It's great to have Frank Santoro back, writing his Riff Raff column. This week, he writes about Chris Ware's Building Stories in his inimitably specific style:

I appreciate the way Ware is using the center of the page and sometimes the spread to focus the eye. Again, this is something that he's been doing forever — it's just that he is expanding his use of it and because of the assembly of Building Stories, the contrasting use of the center in each format really came through. The "all at once" reading of the spread feels more approachable within the framework of the whole. Meaning some issues of Acme start with "all at once" reading or start with "traditional" reading; there have always been different approaches to reading in his work. Yet with the structure of Building Stories I often found myself starting in the center of the spread or page, depending on where my eye took me, and would just go with it instead of stopping myself and starting in the upper left hand corner. Even if I was fast forwarding the story it didn't feel "wrong" like I was reading the last lines of a novel first & spoiling the ending.

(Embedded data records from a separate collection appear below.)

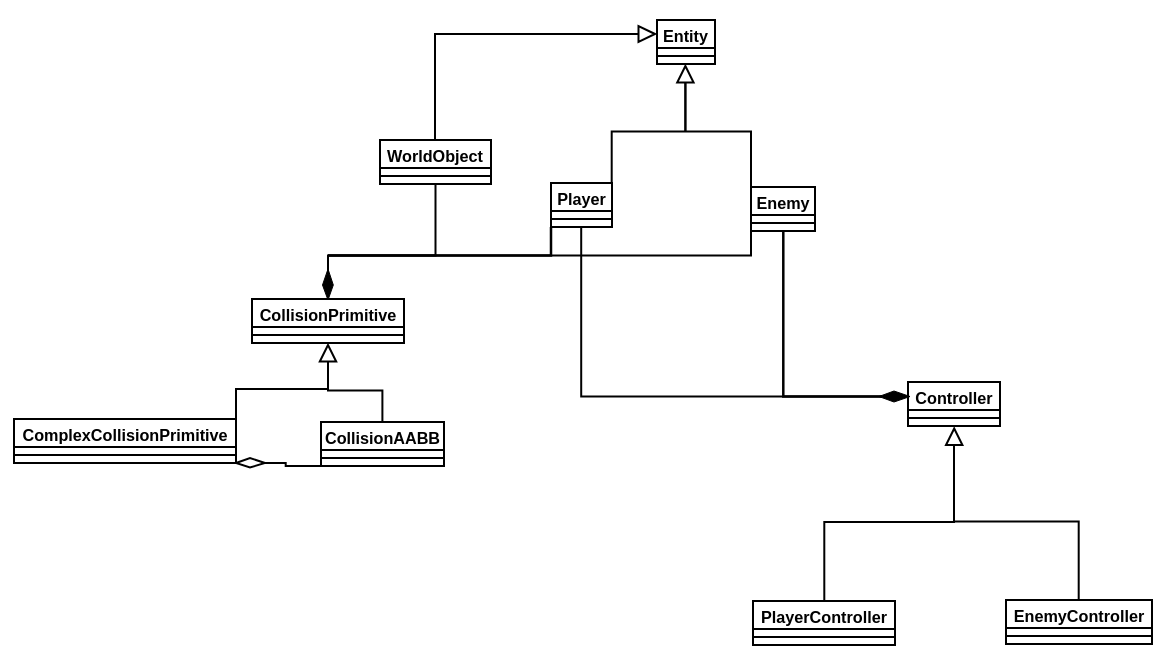
<!DOCTYPE html>
<html lang="en">
<head>
<meta charset="utf-8">
<title>Class diagram</title>
<style>
:root { --ink: #000; --paper: #fff; }
* { box-sizing: border-box; }
body { margin: 0; background: var(--paper); }
.diagram {
  position: relative; width: 1164px; height: 664px; overflow: hidden;
  background: var(--paper); color: var(--ink);
  font-family: "Liberation Sans", Arial, sans-serif;
}
.class {
  position: absolute; height: 46px;
  display: grid; grid-template-rows: 26px 8px 8px;
  border: 2px solid var(--ink); background: var(--paper);
}
.class h2 {
  margin: 0; padding-top: 4px; font-size: 16.2px; font-weight: 700; line-height: 22px;
  white-space: nowrap; display: flex; justify-content: center;
}
.fields, .methods { border-top: 2px solid var(--ink); }
.entity { left: 655.5px; top: 19px; width: 60px; }
.world-object { left: 378.5px; top: 139px; width: 113px; }
.player { left: 550px; top: 182px; width: 63px; }
.enemy { left: 750px; top: 186px; width: 66px; }
.collision-primitive { left: 251px; top: 298px; width: 154px; }
.complex-collision { left: 13px; top: 418px; width: 224px; }
.collision-aabb { left: 320px; top: 421px; width: 125px; }
.controller { left: 907px; top: 381px; width: 94px; }
.player-controller { left: 752px; top: 600px; width: 144px; }
.enemy-controller { left: 1005px; top: 599px; width: 148px; }
.relations { position: absolute; left: 0; top: 0; fill: none; stroke: var(--ink); stroke-width: 2; }
.hollow { fill: var(--paper); }
.solid { fill: var(--ink); stroke-width: 1; }
</style>
</head>
<body>
<main class="diagram">
  <section class="class entity"><h2>Entity</h2><div class="fields"></div><div class="methods"></div></section>
  <section class="class world-object"><h2>WorldObject</h2><div class="fields"></div><div class="methods"></div></section>
  <section class="class player"><h2>Player</h2><div class="fields"></div><div class="methods"></div></section>
  <section class="class enemy"><h2>Enemy</h2><div class="fields"></div><div class="methods"></div></section>
  <section class="class collision-primitive"><h2>CollisionPrimitive</h2><div class="fields"></div><div class="methods"></div></section>
  <section class="class complex-collision"><h2>ComplexCollisionPrimitive</h2><div class="fields"></div><div class="methods"></div></section>
  <section class="class collision-aabb"><h2>CollisionAABB</h2><div class="fields"></div><div class="methods"></div></section>
  <section class="class controller"><h2>Controller</h2><div class="fields"></div><div class="methods"></div></section>
  <section class="class player-controller"><h2>PlayerController</h2><div class="fields"></div><div class="methods"></div></section>
  <section class="class enemy-controller"><h2>EnemyController</h2><div class="fields"></div><div class="methods"></div></section>

  <svg class="relations" width="1164" height="664" viewBox="0 0 1164 664" aria-hidden="true">
    <defs>
      <polygon id="inherit-up" points="0,0 -8.2,16.5 8.2,16.5"/>
    </defs>

    <g class="inheritance">
      <polyline points="435,140 435,34 638,34"/>
      <polygon class="hollow" points="655,34 638.5,26 638.5,42"/>
      <polyline points="611.7,184 611.7,131.5 751,131.5 751,188"/>
      <line x1="685.4" y1="132" x2="685.4" y2="82" stroke-width="2.5"/>
      <use href="#inherit-up" class="hollow" x="685.4" y="66"/>
      <polyline points="236,420 236,389 328,389 328,361"/>
      <polyline points="382.4,422 382.4,390.5 328,390.5 328,361"/>
      <use href="#inherit-up" class="hollow" x="328" y="345"/>
      <polyline points="824.3,601 824.3,522 954,522 954,445"/>
      <polyline points="1078.7,600 1078.7,521.5 954,521.5 954,445"/>
      <use href="#inherit-up" class="hollow" x="954.2" y="428.5"/>
    </g>

    <g class="composition">
      <polyline points="435.5,184 435.5,255.5 328,255.5 328,272"/>
      <polyline points="551,227 551,255.5 328,255.5" stroke-width="2.5"/>
      <polyline points="751,231 751,255.5 328,255.5"/>
      <polygon class="solid" points="328,269 333.3,285 328,300 322.5,285"/>
      <polyline points="581.2,227 581.2,396.5 882,396.5"/>
      <polyline points="783.3,231 783.3,396.5 882,396.5" stroke-width="2.5"/>
      <polygon class="solid" points="879,396.5 894,391 910,396.5 894,402"/>
    </g>

    <g class="aggregation">
      <polyline points="321,466 285.7,466 285.7,463 264,463"/>
      <polygon class="hollow" points="236,463 250,458 265,463 250,467.5"/>
    </g>
  </svg>
</main>
</body>
</html>
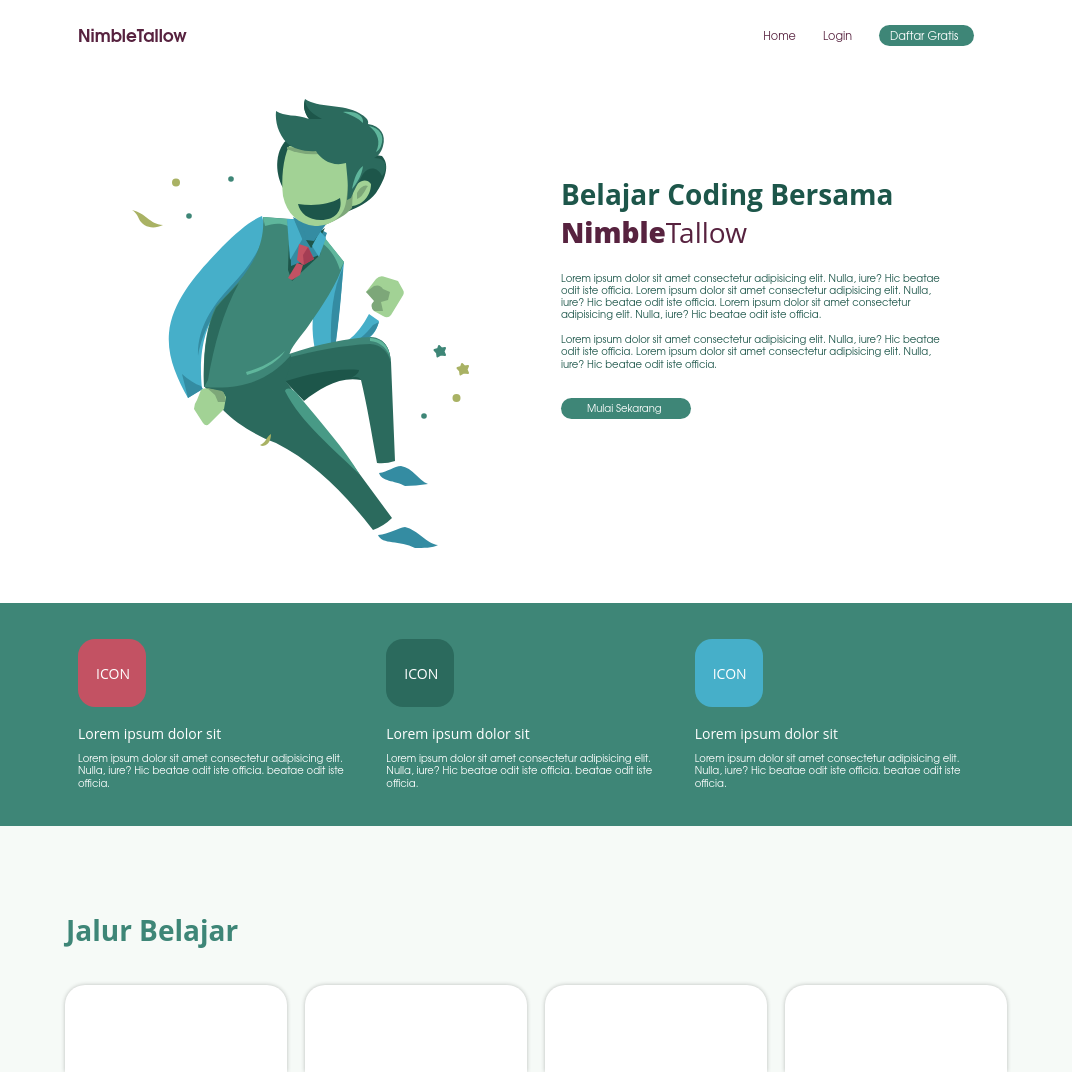
<!DOCTYPE html>
<html lang="id">
<head>
<meta charset="utf-8">
<title>NimbleTallow</title>
<style>
:root {
  --teal: #3e8677;
  --pine: #2b6a5d;
  --forest: #1d564a;
  --mint: #5fb69c;
  --skin: #a2d295;
  --skin-shade: #7da779;
  --sky: #46afc9;
  --ocean: #348ca2;
  --rose: #c35263;
  --plum: #57223f;
  --olive: #a9b264;
  --mist: #f6faf7;
  --white: #fff;
  --body: "TeX Gyre Adventor", sans-serif;
  --display: "Open Sans", sans-serif;
}
* { box-sizing: border-box; margin: 0; padding: 0; }
html, body { width: 1072px; height: 1072px; overflow: hidden; }
body {
  background: var(--white);
  font: 10.05px/12.3px var(--body);
}
a { color: inherit; text-decoration: none; }
p { white-space: nowrap; }
.site-header {
  height: 70px;
  padding: 0 98px 0 78px;
  display: flex;
  align-items: center;
  justify-content: space-between;
  color: var(--plum);
}
.brand { font-size: 17px; font-weight: 700; line-height: 24px; padding-top: 3px; }
.menu { display: flex; align-items: center; gap: 27px; font-size: 11.2px; line-height: 21px; }
.menu a { height: 21px; padding-top: 2px; }
.pill {
  display: block;
  height: 21px;
  padding-top: 2px;
  border-radius: 11px;
  background: var(--teal);
  color: var(--white);
  line-height: 20px;
}
.signup { width: 95px; padding-left: 11px; }
.hero { height: 533px; display: grid; grid-template-columns: 561px 1fr; }
.hero svg { display: block; }
.hero-copy { padding-top: 105px; color: var(--forest); }
h1 { font: 700 28px/38px var(--display); color: var(--forest); margin-bottom: 22.5px; }
h1 .title-brand { display: block; color: var(--plum); font-weight: 400; }
h1 b { font-weight: 800; }
.hero-copy p { margin-bottom: 12.3px; }
.start { width: 130px; padding-left: 26px; margin-top: 26.5px; }
.features {
  height: 223px;
  padding: 36px 69px 0 78px;
  display: grid;
  grid-template-columns: repeat(3, 1fr);
  background: var(--teal);
  color: var(--white);
}
.features article { display: flex; flex-direction: column; }
.icon {
  width: 68px;
  height: 68px;
  padding: 2px 0 0 2px;
  border-radius: 17px;
  display: flex;
  align-items: center;
  justify-content: center;
  font: 14px/20px var(--display);
}
.icon.rose { background: var(--rose); }
.icon.pine { background: var(--pine); }
.icon.sky { background: var(--sky); }
h3 { font: 400 14px/20px var(--display); margin: 17px 0 10px; }
.paths { height: 246px; padding: 84px 65px 0; background: var(--mist); overflow: hidden; }
h2 { font: 700 28px/40px var(--display); color: var(--teal); padding-left: 1px; }
.cards { margin-top: 35px; display: grid; grid-template-columns: repeat(4, 222px); gap: 18px; }
.card { height: 87px; border-radius: 20px 20px 0 0; background: var(--white); box-shadow: 0 0 4px rgba(0, 0, 0, .24); }
</style>
</head>
<body>
<header class="site-header">
  <a class="brand" href="#">NimbleTallow</a>
  <nav class="menu">
    <a href="#">Home</a>
    <a href="#">Login</a>
    <a class="pill signup" href="#">Daftar Gratis</a>
  </nav>
</header>

<main>
<section class="hero">
  <svg width="561" height="533" viewBox="0 70 561 533" role="img" aria-label="Man in a vest jumping with joy">
    <defs>
      <path id="star" d="M-1 -5 L1.5 -2.5 L5 -3 L3.5 0.5 L5 4 L1 3.5 L-2.5 5.5 L-3 1.8 L-5.5 -1 L-2 -2Z" stroke-width="2" stroke-linejoin="round"/>
    </defs>

    <g id="confetti">
      <g fill="var(--olive)">
        <circle cx="176" cy="182.5" r="4"/>
        <circle cx="456.5" cy="398" r="4"/>
        <path d="M132 210 C146 213 149 224 163 225 C153 230 143 227 139 219 C137 214 135 212 132 210Z"/>
        <use href="#star" x="463" y="369" stroke="var(--olive)"/>
      </g>
      <g fill="var(--teal)">
        <circle cx="231" cy="179" r="2.8"/>
        <circle cx="189" cy="216" r="2.8"/>
        <circle cx="424" cy="416" r="2.8"/>
        <use href="#star" x="440" y="351" stroke="var(--teal)"/>
      </g>
    </g>

    <g id="right-arm">
      <path fill="var(--sky)" d="M344 262 C342 285 340 305 335 350 H315 C311 330 312 312 317 299Z"/>
      <path fill="var(--ocean)" d="M343 268 C341 300 339 320 335 348 L331 349 C330 315 333 288 343 268Z"/>
      <path fill="var(--sky)" d="M347 341 C357 334 363 325 369 314 L379 321 C377 331 371 338 364 341 L356 346Z"/>
      <path fill="var(--ocean)" d="M379 322 C376 332 370 338 362 342 L352 344 C362 338 369 330 373 325Z"/>
      <path fill="var(--skin)" d="M366 292 L376 279 Q380 275 385 277 L398 281 L403 290 Q405 293 402 297 L391 315 Q388 319 383 316 L374 311 L379 300Z"/>
      <path fill="var(--skin-shade)" d="M366 292 L374 286 Q380 284 383 289 L390 292 L388 300 L381 302 L383 311 L374 311 Q369 306 374 301Z"/>
    </g>

    <g id="right-leg">
      <path fill="var(--forest)" d="M280 376 C310 374 340 364 364 366 L361 380 C340 376 320 388 304 401Z"/>
      <path fill="var(--pine)" d="M288 356 C318 347 345 339 370 338 C385 338 390 348 391 362 L395 461 Q386 464 377 463 C371 430 367 405 361 380 Q358 375 351 378 C356 375 359 373 359 370 C335 368 310 374 286 381 L260 380Z"/>
      <path fill="var(--teal)" d="M289 354 C318 344 348 338 371 337 C386 338 390 350 391 362 C387 350 381 345 370 344 C343 345 314 351 287 358Z"/>
      <path fill="var(--mint)" d="M370 338 C384 339 388 347 390 356 C385 346 379 342 370 341Z"/>
      <path fill="var(--ocean)" d="M379 473 C388 472 394 466 401 466 C413 468 418 480 428 484 C420 485 412 486 405 486 C394 480 382 482 379 473Z"/>
    </g>

    <g id="left-leg">
      <path fill="var(--pine)" d="M204 386 C240 388 270 378 291 355 Q290 370 285 380 C304 406 330 434 350 461 L392 518 Q384 526 373 530 C345 494 314 462 276 443 C254 435 235 422 224 411Z"/>
      <path fill="#489a86" d="M285 391 C287 386 294 389 299 396 C322 424 344 448 360 475 C334 449 301 423 285 391Z"/>
      <path fill="var(--olive)" d="M260 445 C266 443 266 437 271 434 C271 442 267 446 262 446Z"/>
      <path fill="var(--ocean)" d="M378 535 C389 534 398 528 405 527 C418 530 427 544 438 545 C433 548 423 548 415 548 C400 540 382 545 378 535Z"/>
    </g>

    <g id="left-arm">
      <path fill="var(--sky)" d="M262 216 L268 240 C261 264 238 288 218 309 C206 326 198 350 202 389 L188 398 C177 378 167 357 169 333 C172 300 199 271 222 247 C238 231 250 221 262 216Z"/>
      <path fill="var(--ocean)" d="M182 374 C189 380 195 384 201 386 L203 389 L188 398Z"/>
      <path fill="var(--ocean)" d="M266 226 L268 240 C259 268 235 292 217 310 C207 324 200 342 198 356 C197 330 211 307 230 287 C249 267 262 249 266 226Z"/>
    </g>

    <g id="vest">
      <path fill="var(--teal)" d="M263 217 L291 219 L322 235 L344 262 C337 285 322 306 309 325 C300 338 290 347 289 357 C268 381 240 390 204 387 C203 357 205 328 216 306 C240 282 266 255 263 217Z"/>
      <path fill="var(--pine)" d="M216 308 C224 298 234 288 239 283 C223 312 214 345 208 380 L204 387 C203 357 206 328 216 308Z"/>
      <path fill="var(--mint)" d="M246 372 C262 368 275 360 285 351 C278 362 262 371 247 375Z"/>
      <path fill="var(--mint)" d="M263 217 L287 219 L288 226 C279 222 272 224 265 226Z"/>
      <path fill="var(--mint)" d="M325 238 L344 262 L340 270 C336 257 330 249 322 243Z"/>
    </g>

    <g id="shirt-and-tie">
      <path fill="var(--forest)" d="M289 240 L324 238 L320 255 L292 281 L288 270Z"/>
      <path fill="var(--ocean)" d="M290 222 L300 218 L327 233 L319 255 L291 266Z"/>
      <path fill="var(--sky)" d="M287 219 L294 219 L303 238 L290 260Z"/>
      <path fill="var(--ocean)" d="M293 217 L304 222 L306 241 L292 258 L303 241Z"/>
      <path fill="var(--forest)" d="M306 240 L325 228 L318 242 L311 248Z"/>
      <path fill="var(--sky)" d="M320 231 L326 238 L319 257 L312 246Z"/>
      <path fill="var(--ocean)" d="M301 219 L327 223 L314 241 L306 240Z"/>
      <path fill="var(--rose)" d="M299 244 L308 247 L314 259 L303 265 L297 260Z"/>
      <path fill="#a43d54" d="M308 247 L314 259 L304 265 L303 255Z"/>
      <path fill="var(--rose)" d="M297 263 L303 265 L300 275 L292 280 L288 278Z"/>
    </g>

    <g id="left-hand">
      <path fill="var(--skin)" d="M201 390 Q204 387 210 389 L223 392 L226 397 L224 409 L209 424 Q206 427 203 423 L194 409 Q194 404 197 400Z"/>
      <path fill="var(--skin-shade)" d="M207 388 L222 391 Q226 394 225 402 L218 402 L215 395Z"/>
    </g>

    <g id="head">
      <path fill="var(--forest)" d="M289 138 C275 148 274 172 283 188 L295 148Z"/>
      <path fill="var(--forest)" d="M345 150 L382 156 C391 166 384 181 376 193 C368 203 358 207 349 211Z"/>
      <path fill="var(--skin-shade)" d="M340 170 L355 188 L352 208 C346 215 337 220 325 225Z"/>
      <path fill="var(--skin)" d="M289 146 C283 158 281 180 283 196 C287 214 298 224 315 226 C332 226 344 216 346 202 C349 184 349 164 348 150Z"/>
      <path fill="var(--skin-shade)" d="M287 147 L320 149 L319 154 C307 155 296 153 287 149Z"/>
      <path fill="var(--skin)" d="M353 191 C357 181 366 177 371 184 C371 195 363 205 352 206Z"/>
      <path fill="var(--skin-shade)" d="M357 193 C360 187 365 184 368 186 C365 189 364 196 357 199Z"/>
      <path fill="var(--pine)" d="M276 111 C284 117 297 114 309 119 C304 112 303 105 305 99 C317 108 345 104 359 113 C366 117 369 120 368 124 C381 126 386 135 383 146 C381 153 378 156 374 158 C388 158 388 169 382 176 C378 167 369 166 363 174 C358 183 354 190 351 198 L347 200 C349 186 347 176 346 163 C333 167 321 160 316 151 C306 152 293 149 287 143 C278 134 275 121 276 111Z"/>
      <path fill="var(--mint)" d="M343 112 C357 111 364 116 363 123 C358 118 351 115 343 112Z"/>
      <path fill="var(--mint)" d="M369 126 C380 128 385 136 381 146 C380 149 378 151 376 152 C381 142 378 133 369 126Z"/>
      <path fill="var(--mint)" d="M363 166 C357 170 354 179 352 189 C357 183 362 175 363 166Z"/>
      <path fill="var(--forest)" d="M305 100 C306 108 312 114 322 119 L309 119 C304 112 303 106 305 100Z"/>
      <path fill="var(--forest)" d="M298 204 C313 206 329 205 340 198 C343 211 335 220 321 220 C308 220 300 213 298 204Z"/>
    </g>
  </svg>

  <div class="hero-copy">
    <h1>Belajar Coding Bersama <span class="title-brand"><b>Nimble</b>Tallow</span></h1>
    <p>Lorem ipsum dolor sit amet consectetur adipisicing elit. Nulla, iure? Hic beatae<br>odit iste officia. Lorem ipsum dolor sit amet consectetur adipisicing elit. Nulla,<br>iure? Hic beatae odit iste officia. Lorem ipsum dolor sit amet consectetur<br>adipisicing elit. Nulla, iure? Hic beatae odit iste officia.</p>
    <p>Lorem ipsum dolor sit amet consectetur adipisicing elit. Nulla, iure? Hic beatae<br>odit iste officia. Lorem ipsum dolor sit amet consectetur adipisicing elit. Nulla,<br>iure? Hic beatae odit iste officia.</p>
    <a class="pill start" href="#">Mulai Sekarang</a>
  </div>
</section>

<section class="features">
  <article>
    <div class="icon rose">ICON</div>
    <h3>Lorem ipsum dolor sit</h3>
    <p>Lorem ipsum dolor sit amet consectetur adipisicing elit.<br>Nulla, iure? Hic beatae odit iste officia. beatae odit iste<br>officia.</p>
  </article>
  <article>
    <div class="icon pine">ICON</div>
    <h3>Lorem ipsum dolor sit</h3>
    <p>Lorem ipsum dolor sit amet consectetur adipisicing elit.<br>Nulla, iure? Hic beatae odit iste officia. beatae odit iste<br>officia.</p>
  </article>
  <article>
    <div class="icon sky">ICON</div>
    <h3>Lorem ipsum dolor sit</h3>
    <p>Lorem ipsum dolor sit amet consectetur adipisicing elit.<br>Nulla, iure? Hic beatae odit iste officia. beatae odit iste<br>officia.</p>
  </article>
</section>

<section class="paths">
  <h2>Jalur Belajar</h2>
  <div class="cards">
    <div class="card"></div>
    <div class="card"></div>
    <div class="card"></div>
    <div class="card"></div>
  </div>
</section>
</main>
</body>
</html>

One sequence that comes to mind is when our hero is drawing the landscape out her window. ...


—Comics & Politics. I missed it, but Matt Bors was interviewed about the state of political cartooning on CNN:

Derf Backderf, who isn't precisely a political cartoonist but often tackles politics in his work, announced via Twitter that he's been laid off from the Cleveland Plain Dealer.

And Hayao Miyazaki has been criticized in Japan because his new film has been deemed by some to be insufficiently patriotic.

Gabriel Winslow-Yost writes about CF's new Mere for the New York Review of Books. Nicky Tiso writes about Lisa Pearson's It Is Almost That> at HTMLGiant.

—Conventions. The New York Times came back from Comic-Con with a report on the rise of digital publishing companies like comiXology. Rob Salkowitz, who wrote a book on Comic-Con, comes back from this year's show believing its cultural impact may have plateaued. Gabe Fowler's Desert Island Tumblr page is hosting an announcement.

—Interviews. Michael Cavna at the Washington Post interviewed Joe Sinnott after he entered the Eisner Hall of Fame. Marc Singer reports on a Grant Morrison public appearance in Scotland he helped host.

—Culture. Domingos Isabelinho writes about a special comics-focused 1971 issue of the Journal of Popular Culture. Scott Esposito writes about the recent rediscovery of John Williams's novel Stoner in a way that will likely resonate to many comics fans.